→ WHAT THE EXERCISE ASKS: Only the total should be returned: the number of lines in the data that hold the string "suggestions".
-- TASK INPUT follows --
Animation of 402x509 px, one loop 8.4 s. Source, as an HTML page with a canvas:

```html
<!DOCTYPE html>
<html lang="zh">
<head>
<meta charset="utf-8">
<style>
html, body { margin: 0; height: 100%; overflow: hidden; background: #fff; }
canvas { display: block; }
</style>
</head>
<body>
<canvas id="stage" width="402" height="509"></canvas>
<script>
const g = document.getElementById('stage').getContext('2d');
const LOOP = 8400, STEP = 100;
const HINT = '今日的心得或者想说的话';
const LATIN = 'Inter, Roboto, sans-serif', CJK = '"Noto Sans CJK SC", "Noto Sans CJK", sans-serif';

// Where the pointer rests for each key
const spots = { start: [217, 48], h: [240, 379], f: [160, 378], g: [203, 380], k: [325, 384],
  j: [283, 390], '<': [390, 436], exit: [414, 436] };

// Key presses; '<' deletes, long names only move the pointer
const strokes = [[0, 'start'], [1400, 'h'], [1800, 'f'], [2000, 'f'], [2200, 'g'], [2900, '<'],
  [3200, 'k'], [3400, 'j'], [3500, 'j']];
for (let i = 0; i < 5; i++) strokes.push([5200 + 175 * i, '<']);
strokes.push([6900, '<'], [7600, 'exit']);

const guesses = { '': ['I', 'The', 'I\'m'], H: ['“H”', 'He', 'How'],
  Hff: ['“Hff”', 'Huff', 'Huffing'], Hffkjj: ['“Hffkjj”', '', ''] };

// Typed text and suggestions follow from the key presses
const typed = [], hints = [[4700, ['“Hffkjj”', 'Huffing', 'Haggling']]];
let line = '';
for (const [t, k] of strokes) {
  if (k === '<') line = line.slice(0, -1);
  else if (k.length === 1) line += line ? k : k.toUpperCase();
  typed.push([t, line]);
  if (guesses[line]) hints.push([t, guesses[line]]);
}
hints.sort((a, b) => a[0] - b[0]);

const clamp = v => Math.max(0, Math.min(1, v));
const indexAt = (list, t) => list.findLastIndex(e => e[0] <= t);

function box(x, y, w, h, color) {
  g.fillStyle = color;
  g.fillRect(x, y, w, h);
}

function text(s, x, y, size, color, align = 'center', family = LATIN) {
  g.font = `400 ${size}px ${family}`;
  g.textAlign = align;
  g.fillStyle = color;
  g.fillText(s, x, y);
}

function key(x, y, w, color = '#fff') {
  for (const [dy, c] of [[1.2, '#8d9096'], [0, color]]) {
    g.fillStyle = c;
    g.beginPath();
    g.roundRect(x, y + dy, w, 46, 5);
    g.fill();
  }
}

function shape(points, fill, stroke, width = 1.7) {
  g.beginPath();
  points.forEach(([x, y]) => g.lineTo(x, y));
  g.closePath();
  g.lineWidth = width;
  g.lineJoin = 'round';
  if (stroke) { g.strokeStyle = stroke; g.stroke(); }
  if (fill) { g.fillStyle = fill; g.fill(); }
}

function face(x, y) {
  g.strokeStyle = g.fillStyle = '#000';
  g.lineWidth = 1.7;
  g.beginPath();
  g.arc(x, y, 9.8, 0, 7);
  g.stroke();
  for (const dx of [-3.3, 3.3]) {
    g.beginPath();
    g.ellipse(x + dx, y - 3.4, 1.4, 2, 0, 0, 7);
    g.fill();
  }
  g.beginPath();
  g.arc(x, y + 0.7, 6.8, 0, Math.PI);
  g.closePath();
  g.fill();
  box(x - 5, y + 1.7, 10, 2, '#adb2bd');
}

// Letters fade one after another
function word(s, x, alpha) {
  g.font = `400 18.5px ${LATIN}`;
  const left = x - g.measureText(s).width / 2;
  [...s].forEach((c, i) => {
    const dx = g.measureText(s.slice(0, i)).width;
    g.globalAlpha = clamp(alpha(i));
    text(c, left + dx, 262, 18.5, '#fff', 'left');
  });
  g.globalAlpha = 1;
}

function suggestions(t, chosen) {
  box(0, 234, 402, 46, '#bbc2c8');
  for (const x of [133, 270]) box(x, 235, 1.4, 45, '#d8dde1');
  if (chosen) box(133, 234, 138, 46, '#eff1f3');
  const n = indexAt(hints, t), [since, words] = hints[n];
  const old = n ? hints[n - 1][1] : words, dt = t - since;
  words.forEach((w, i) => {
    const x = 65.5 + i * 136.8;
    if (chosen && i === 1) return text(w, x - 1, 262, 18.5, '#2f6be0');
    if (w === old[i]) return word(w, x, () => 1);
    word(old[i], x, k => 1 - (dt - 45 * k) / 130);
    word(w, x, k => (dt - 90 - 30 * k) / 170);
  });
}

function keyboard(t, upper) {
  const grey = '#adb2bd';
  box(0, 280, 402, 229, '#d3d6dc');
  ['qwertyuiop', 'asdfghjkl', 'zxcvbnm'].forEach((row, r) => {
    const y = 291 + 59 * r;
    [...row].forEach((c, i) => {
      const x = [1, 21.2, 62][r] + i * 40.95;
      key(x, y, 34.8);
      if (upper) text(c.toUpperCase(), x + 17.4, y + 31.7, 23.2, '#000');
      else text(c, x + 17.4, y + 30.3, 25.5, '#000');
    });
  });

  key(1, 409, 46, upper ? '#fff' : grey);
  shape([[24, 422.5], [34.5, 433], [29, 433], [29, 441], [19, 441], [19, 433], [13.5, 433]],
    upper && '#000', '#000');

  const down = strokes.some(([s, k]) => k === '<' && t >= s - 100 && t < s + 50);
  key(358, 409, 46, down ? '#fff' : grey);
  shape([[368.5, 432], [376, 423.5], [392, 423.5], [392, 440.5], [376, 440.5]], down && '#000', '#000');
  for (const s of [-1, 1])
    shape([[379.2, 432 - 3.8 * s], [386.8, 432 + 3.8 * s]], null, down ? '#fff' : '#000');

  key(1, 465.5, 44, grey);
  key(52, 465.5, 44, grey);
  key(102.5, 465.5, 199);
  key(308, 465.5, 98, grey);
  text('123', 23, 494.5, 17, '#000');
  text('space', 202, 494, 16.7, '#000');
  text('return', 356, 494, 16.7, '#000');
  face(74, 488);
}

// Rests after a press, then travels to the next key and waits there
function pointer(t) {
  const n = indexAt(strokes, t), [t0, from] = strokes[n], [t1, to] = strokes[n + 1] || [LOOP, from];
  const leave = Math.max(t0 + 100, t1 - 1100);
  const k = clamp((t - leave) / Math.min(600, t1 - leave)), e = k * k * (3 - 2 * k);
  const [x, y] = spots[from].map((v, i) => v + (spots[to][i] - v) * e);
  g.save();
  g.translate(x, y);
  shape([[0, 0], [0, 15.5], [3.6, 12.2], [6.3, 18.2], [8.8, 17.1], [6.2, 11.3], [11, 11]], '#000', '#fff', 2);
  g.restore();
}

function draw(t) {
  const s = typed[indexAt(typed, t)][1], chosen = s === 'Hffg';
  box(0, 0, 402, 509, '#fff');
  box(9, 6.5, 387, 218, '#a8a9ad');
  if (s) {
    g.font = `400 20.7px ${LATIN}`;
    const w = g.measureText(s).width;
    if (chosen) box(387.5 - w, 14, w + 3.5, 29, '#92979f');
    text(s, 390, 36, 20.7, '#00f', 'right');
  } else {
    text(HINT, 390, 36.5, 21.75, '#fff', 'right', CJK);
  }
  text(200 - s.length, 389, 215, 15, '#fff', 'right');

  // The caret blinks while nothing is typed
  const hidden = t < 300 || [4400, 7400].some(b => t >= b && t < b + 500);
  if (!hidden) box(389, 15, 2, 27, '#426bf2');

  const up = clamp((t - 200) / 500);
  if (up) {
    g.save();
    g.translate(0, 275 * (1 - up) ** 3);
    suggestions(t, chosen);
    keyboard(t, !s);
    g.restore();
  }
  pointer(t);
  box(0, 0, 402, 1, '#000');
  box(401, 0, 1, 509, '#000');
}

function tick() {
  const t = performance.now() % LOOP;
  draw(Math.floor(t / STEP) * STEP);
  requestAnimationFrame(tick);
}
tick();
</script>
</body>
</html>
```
-- TASK INPUT concluded --
→ RESPONSE TO THIS EXERCISE: 3